Your goal: Return, word for word, only the lines of the data below that lie between the line with "141L409 137L410 149Q408" and the line with "136L240 135L330 132L412", those two lines included.

══ Exercise data

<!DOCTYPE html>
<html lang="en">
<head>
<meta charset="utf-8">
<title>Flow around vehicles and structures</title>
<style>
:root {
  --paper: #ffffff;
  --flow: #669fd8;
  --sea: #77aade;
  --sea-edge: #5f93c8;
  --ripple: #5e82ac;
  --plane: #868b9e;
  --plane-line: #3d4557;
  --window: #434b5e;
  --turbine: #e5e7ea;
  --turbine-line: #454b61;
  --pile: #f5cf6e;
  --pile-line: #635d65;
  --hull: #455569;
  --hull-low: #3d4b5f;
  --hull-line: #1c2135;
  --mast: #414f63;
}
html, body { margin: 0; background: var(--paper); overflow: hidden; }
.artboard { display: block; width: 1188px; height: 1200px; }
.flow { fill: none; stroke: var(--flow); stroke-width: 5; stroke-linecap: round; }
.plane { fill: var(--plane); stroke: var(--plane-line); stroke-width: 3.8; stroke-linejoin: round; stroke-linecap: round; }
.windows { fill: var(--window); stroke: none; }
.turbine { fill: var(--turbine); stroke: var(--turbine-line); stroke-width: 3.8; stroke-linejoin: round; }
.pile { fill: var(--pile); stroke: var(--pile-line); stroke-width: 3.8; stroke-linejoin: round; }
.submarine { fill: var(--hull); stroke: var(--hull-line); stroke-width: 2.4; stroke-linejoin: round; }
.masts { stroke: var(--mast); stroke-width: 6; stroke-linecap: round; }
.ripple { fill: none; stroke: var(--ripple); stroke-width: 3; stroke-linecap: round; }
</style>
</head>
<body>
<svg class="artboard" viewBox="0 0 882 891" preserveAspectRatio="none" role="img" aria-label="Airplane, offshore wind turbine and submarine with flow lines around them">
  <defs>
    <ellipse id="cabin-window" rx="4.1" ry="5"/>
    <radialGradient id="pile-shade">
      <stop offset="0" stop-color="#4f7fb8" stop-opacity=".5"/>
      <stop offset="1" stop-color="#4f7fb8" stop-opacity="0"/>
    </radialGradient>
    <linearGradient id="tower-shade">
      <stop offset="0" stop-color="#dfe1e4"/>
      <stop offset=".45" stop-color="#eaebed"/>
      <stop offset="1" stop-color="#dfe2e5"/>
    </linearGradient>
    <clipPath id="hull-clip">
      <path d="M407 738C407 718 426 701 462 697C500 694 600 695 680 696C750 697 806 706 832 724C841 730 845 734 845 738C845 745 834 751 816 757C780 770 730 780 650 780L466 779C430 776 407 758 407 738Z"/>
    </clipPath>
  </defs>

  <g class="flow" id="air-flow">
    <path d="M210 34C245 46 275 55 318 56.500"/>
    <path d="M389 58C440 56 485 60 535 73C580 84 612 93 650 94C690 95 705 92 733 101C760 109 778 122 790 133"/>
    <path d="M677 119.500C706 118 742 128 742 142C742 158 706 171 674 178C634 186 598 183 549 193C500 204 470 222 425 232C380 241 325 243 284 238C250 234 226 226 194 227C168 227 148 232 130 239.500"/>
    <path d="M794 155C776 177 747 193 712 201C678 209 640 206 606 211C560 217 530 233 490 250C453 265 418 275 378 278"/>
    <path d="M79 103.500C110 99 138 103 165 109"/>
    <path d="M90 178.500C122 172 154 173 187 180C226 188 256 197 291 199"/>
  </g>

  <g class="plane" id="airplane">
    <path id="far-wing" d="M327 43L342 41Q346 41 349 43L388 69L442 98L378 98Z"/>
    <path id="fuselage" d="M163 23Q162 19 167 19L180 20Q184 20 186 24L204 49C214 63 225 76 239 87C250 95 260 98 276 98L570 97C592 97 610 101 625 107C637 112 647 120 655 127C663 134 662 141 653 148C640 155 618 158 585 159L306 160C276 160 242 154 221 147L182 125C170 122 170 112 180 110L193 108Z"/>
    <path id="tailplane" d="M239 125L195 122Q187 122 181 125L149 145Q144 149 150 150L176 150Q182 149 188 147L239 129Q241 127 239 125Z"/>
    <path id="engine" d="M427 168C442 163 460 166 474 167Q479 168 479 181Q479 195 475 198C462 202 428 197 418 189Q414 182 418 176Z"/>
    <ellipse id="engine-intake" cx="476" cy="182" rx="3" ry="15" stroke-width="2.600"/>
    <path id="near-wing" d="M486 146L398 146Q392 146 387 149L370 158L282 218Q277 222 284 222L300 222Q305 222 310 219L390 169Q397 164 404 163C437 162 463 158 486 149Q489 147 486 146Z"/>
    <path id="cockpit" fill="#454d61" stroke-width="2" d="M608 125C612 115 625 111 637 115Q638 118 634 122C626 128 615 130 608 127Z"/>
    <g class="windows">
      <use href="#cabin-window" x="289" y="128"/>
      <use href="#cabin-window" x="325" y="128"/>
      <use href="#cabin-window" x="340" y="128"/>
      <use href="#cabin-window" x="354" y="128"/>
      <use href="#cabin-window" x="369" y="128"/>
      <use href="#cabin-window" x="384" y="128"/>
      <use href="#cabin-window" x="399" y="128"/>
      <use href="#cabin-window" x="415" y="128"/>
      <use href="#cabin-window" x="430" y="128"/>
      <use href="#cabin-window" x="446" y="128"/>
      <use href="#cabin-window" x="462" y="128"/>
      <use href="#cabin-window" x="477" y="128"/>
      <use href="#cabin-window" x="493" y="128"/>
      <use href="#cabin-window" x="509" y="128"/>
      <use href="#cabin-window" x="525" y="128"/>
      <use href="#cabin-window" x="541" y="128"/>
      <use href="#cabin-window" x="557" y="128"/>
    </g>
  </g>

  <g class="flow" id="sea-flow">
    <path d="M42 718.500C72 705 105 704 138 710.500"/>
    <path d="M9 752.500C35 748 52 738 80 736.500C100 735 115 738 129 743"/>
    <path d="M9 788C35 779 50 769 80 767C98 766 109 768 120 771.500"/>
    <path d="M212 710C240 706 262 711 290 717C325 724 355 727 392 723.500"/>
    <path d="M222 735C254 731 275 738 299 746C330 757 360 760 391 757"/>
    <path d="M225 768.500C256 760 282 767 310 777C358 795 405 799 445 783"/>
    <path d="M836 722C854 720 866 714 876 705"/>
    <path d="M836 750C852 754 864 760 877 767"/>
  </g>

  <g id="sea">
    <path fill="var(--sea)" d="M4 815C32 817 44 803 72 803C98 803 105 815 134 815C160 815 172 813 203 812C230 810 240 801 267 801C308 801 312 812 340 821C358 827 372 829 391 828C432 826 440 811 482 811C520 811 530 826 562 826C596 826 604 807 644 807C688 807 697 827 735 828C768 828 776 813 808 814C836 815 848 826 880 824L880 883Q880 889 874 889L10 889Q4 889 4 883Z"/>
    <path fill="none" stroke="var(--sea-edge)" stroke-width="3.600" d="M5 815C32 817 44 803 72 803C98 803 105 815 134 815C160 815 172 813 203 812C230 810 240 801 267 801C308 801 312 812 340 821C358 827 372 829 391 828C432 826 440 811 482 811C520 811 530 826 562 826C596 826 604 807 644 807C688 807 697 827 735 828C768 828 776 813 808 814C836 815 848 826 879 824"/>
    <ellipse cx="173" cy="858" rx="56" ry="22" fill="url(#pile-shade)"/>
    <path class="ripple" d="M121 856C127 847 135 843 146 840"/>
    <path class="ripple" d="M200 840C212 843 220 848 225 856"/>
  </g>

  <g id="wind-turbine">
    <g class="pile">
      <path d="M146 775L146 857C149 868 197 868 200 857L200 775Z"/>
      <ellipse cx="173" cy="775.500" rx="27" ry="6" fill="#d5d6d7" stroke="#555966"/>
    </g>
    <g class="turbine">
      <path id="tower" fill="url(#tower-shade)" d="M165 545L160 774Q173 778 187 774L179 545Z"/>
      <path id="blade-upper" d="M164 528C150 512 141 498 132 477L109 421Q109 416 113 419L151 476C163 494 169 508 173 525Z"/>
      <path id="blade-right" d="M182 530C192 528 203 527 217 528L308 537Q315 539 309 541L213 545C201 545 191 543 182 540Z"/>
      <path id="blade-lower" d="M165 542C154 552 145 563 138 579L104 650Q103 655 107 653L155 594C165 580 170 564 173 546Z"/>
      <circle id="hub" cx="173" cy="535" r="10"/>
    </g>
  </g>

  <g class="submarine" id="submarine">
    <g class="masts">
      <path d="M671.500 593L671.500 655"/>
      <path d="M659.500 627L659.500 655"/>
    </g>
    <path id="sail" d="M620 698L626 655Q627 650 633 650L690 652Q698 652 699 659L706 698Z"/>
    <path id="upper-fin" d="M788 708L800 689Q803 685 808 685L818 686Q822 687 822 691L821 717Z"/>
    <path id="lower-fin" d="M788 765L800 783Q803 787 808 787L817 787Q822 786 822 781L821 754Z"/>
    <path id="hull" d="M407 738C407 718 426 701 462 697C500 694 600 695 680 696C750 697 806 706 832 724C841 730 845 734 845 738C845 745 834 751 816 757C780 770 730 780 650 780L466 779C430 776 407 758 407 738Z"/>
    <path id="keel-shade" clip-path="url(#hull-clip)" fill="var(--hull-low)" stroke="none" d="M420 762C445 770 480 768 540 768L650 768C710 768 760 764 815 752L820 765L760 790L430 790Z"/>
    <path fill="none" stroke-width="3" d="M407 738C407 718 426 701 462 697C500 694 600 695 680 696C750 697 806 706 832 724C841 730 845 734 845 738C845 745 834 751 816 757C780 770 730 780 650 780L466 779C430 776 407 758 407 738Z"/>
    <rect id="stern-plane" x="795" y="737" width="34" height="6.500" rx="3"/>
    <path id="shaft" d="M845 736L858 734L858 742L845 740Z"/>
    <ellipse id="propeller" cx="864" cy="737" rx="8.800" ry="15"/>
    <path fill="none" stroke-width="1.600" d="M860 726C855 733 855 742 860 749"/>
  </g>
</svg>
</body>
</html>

════
══ Exercise data

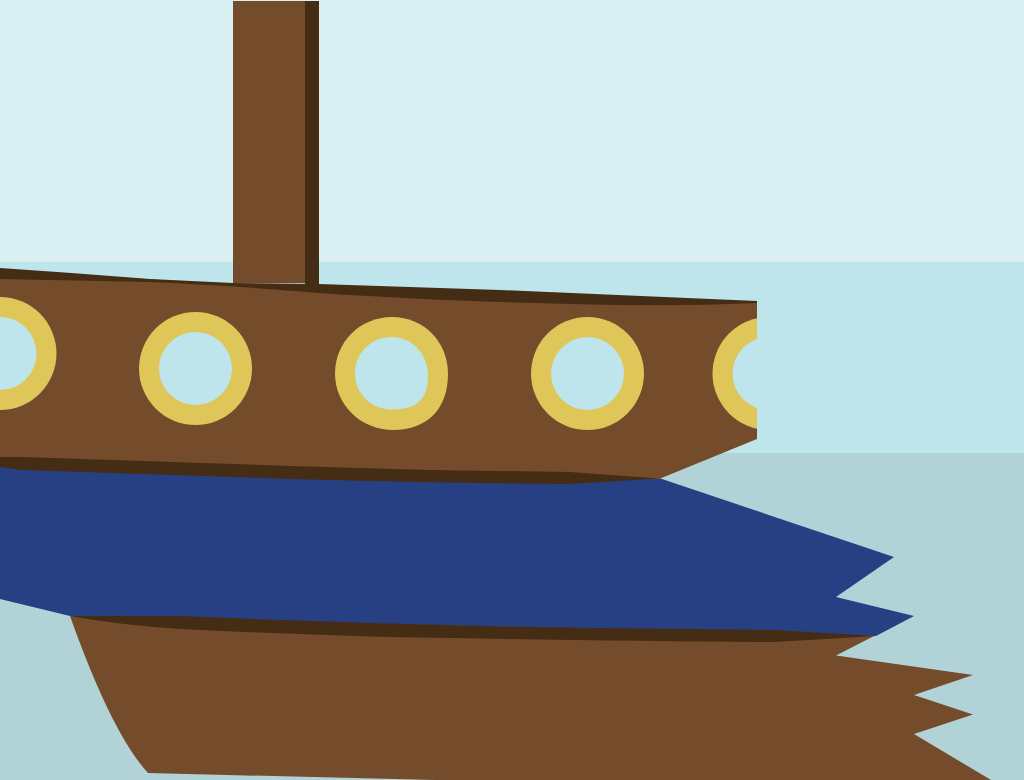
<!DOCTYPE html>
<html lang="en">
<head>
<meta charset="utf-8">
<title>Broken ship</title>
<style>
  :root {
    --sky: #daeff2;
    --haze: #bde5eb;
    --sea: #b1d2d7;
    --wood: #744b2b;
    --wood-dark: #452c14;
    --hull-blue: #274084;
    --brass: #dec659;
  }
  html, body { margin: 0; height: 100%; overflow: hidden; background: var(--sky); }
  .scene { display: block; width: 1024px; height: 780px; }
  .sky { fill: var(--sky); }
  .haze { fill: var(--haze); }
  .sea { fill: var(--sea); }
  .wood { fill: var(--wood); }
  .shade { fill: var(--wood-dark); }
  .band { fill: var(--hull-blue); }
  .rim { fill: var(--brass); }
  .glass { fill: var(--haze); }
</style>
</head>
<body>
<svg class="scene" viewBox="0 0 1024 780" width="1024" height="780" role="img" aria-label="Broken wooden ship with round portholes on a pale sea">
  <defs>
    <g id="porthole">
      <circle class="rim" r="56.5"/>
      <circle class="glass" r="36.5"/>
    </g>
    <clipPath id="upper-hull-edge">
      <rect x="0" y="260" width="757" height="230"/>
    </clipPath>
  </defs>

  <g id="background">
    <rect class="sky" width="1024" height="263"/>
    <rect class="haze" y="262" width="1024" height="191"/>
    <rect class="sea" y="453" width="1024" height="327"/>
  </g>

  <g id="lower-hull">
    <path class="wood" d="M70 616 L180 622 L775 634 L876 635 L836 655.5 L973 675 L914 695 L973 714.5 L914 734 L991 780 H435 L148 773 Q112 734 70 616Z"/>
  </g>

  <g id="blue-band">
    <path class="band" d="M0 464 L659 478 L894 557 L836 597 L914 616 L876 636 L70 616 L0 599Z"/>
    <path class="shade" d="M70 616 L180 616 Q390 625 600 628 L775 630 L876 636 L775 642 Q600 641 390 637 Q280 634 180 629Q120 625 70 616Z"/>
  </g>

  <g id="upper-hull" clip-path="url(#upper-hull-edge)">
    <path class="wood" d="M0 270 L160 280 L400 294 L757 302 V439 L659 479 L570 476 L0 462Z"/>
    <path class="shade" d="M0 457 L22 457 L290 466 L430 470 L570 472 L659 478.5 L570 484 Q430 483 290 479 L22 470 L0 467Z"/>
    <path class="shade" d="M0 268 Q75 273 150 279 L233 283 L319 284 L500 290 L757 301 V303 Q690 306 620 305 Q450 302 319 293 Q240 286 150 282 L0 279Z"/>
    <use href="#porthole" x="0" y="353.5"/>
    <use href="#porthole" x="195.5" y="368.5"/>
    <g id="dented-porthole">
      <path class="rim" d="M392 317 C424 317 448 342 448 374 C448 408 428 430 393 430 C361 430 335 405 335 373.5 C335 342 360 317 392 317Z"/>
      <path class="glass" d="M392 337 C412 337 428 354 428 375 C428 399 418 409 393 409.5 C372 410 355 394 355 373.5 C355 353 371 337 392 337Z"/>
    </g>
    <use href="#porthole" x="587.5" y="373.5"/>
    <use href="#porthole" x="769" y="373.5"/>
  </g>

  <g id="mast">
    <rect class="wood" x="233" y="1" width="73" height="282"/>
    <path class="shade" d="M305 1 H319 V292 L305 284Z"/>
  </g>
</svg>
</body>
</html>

════
══ Exercise data

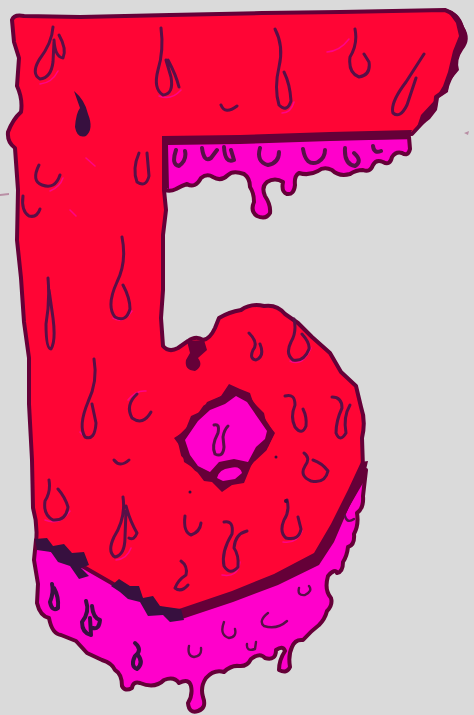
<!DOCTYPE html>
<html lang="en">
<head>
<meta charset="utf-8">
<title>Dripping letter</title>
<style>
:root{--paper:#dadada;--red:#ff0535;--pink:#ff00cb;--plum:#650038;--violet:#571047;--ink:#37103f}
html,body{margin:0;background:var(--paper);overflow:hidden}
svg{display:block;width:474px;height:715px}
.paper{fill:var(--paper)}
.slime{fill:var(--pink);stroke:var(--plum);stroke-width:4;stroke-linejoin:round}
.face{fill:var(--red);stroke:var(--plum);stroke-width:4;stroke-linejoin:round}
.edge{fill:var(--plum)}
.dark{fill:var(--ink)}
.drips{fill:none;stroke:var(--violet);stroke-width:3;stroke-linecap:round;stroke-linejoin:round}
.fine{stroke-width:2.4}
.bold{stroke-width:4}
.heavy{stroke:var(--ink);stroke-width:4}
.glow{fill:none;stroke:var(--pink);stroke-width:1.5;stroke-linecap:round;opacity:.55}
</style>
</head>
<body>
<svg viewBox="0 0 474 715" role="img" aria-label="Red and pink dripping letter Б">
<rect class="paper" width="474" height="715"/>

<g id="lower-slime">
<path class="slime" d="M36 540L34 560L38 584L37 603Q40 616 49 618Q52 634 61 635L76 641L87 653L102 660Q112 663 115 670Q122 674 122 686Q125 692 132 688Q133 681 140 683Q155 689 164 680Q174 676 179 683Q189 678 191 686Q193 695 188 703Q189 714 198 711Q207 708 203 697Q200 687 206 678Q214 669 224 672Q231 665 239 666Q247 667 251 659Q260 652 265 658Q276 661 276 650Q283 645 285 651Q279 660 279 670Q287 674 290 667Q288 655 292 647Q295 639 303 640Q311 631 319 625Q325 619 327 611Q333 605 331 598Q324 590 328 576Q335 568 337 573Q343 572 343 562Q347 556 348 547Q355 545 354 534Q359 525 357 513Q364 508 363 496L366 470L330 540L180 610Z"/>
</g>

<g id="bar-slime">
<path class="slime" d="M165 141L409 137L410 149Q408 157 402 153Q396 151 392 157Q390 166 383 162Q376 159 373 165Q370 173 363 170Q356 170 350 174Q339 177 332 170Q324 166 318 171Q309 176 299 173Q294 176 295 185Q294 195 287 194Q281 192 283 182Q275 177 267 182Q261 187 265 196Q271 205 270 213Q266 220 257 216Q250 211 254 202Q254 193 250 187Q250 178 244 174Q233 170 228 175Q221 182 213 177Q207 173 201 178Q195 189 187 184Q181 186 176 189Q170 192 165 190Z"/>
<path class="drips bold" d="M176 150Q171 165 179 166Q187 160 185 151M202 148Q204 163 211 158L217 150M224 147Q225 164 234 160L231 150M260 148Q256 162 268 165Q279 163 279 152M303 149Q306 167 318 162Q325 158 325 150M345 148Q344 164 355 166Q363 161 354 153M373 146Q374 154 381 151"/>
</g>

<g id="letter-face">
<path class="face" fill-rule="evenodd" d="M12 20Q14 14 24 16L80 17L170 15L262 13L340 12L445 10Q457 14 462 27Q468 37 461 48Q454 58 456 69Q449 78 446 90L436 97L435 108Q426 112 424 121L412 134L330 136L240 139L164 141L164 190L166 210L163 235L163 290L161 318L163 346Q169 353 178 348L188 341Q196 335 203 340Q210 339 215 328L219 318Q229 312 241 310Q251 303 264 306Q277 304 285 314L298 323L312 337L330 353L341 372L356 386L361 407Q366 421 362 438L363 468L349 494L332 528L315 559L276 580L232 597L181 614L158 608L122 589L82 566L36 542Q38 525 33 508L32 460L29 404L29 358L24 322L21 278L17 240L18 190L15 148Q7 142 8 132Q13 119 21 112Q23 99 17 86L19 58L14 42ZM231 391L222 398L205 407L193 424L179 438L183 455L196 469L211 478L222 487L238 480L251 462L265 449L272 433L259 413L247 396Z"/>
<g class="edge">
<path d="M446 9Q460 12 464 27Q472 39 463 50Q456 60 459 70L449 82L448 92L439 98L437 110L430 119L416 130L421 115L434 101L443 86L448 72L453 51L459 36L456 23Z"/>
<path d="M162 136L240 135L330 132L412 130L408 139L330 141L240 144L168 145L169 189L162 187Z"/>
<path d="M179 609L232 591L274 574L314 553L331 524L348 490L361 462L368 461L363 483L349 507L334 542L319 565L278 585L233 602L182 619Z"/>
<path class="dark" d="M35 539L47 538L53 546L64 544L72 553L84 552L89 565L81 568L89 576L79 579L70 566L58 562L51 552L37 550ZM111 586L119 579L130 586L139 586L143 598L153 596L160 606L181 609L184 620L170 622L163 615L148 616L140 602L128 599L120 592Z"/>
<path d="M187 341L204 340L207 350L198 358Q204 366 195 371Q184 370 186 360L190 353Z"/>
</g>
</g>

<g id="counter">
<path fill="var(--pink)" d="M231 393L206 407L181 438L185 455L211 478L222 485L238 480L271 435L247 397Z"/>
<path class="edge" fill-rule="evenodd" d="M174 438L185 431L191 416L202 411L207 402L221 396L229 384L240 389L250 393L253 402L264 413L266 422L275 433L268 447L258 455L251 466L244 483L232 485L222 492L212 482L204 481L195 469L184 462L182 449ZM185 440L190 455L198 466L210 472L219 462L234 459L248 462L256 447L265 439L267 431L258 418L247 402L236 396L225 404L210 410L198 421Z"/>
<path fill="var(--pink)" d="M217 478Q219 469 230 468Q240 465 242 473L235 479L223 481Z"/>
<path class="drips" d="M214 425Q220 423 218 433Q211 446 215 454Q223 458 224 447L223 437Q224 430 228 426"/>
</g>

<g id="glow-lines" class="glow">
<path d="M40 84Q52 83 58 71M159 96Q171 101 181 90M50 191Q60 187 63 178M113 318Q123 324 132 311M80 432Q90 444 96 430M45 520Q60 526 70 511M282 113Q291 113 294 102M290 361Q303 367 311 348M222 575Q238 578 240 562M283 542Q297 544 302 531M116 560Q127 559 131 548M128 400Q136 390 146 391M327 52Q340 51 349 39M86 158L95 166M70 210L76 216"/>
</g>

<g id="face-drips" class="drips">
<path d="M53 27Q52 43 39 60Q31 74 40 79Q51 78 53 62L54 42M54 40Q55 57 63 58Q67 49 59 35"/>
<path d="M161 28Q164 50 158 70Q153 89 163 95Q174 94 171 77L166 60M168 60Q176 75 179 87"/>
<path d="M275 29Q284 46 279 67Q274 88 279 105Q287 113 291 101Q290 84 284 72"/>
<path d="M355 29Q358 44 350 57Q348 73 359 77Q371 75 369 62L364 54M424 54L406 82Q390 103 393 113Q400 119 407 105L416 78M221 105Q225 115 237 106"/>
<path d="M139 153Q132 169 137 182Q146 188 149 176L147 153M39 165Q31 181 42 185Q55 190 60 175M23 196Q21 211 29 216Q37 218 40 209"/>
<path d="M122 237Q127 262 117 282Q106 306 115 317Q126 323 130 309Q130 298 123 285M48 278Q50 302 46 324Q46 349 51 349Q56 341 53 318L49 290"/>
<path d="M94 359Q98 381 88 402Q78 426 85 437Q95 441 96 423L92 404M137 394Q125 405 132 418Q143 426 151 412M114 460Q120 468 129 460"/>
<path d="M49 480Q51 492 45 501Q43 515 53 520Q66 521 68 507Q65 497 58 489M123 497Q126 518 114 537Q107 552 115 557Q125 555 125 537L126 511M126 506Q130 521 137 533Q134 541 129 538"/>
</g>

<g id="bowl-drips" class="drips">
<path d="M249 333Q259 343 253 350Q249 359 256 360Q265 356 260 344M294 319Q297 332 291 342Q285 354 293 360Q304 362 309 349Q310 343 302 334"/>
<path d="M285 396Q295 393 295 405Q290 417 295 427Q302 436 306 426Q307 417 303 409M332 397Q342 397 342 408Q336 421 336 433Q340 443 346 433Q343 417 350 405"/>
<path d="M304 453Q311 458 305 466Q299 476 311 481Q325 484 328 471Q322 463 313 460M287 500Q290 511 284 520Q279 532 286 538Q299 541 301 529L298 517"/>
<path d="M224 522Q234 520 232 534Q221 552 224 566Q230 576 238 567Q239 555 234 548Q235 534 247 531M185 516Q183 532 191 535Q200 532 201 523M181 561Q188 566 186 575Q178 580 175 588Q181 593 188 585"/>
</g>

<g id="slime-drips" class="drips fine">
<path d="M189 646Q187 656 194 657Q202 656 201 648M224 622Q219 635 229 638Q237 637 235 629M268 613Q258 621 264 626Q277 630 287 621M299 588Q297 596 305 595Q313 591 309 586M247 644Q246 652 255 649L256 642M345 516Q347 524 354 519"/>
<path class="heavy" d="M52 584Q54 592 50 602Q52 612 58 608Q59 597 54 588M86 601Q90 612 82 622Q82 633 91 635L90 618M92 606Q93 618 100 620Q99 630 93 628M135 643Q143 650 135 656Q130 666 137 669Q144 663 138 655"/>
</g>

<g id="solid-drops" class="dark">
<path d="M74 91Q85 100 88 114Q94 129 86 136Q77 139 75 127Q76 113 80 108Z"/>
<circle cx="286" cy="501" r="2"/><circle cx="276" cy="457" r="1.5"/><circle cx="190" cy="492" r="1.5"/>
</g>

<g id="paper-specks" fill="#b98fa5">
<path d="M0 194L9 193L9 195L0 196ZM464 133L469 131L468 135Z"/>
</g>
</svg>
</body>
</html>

════

The completed task:
<path class="slime" d="M165 141L409 137L410 149Q408 157 402 153Q396 151 392 157Q390 166 383 162Q376 159 373 165Q370 173 363 170Q356 170 350 174Q339 177 332 170Q324 166 318 171Q309 176 299 173Q294 176 295 185Q294 195 287 194Q281 192 283 182Q275 177 267 182Q261 187 265 196Q271 205 270 213Q266 220 257 216Q250 211 254 202Q254 193 250 187Q250 178 244 174Q233 170 228 175Q221 182 213 177Q207 173 201 178Q195 189 187 184Q181 186 176 189Q170 192 165 190Z"/>
<path class="drips bold" d="M176 150Q171 165 179 166Q187 160 185 151M202 148Q204 163 211 158L217 150M224 147Q225 164 234 160L231 150M260 148Q256 162 268 165Q279 163 279 152M303 149Q306 167 318 162Q325 158 325 150M345 148Q344 164 355 166Q363 161 354 153M373 146Q374 154 381 151"/>
</g>

<g id="letter-face">
<path class="face" fill-rule="evenodd" d="M12 20Q14 14 24 16L80 17L170 15L262 13L340 12L445 10Q457 14 462 27Q468 37 461 48Q454 58 456 69Q449 78 446 90L436 97L435 108Q426 112 424 121L412 134L330 136L240 139L164 141L164 190L166 210L163 235L163 290L161 318L163 346Q169 353 178 348L188 341Q196 335 203 340Q210 339 215 328L219 318Q229 312 241 310Q251 303 264 306Q277 304 285 314L298 323L312 337L330 353L341 372L356 386L361 407Q366 421 362 438L363 468L349 494L332 528L315 559L276 580L232 597L181 614L158 608L122 589L82 566L36 542Q38 525 33 508L32 460L29 404L29 358L24 322L21 278L17 240L18 190L15 148Q7 142 8 132Q13 119 21 112Q23 99 17 86L19 58L14 42ZM231 391L222 398L205 407L193 424L179 438L183 455L196 469L211 478L222 487L238 480L251 462L265 449L272 433L259 413L247 396Z"/>
<g class="edge">
<path d="M446 9Q460 12 464 27Q472 39 463 50Q456 60 459 70L449 82L448 92L439 98L437 110L430 119L416 130L421 115L434 101L443 86L448 72L453 51L459 36L456 23Z"/>
<path d="M162 136L240 135L330 132L412 130L408 139L330 141L240 144L168 145L169 189L162 187Z"/>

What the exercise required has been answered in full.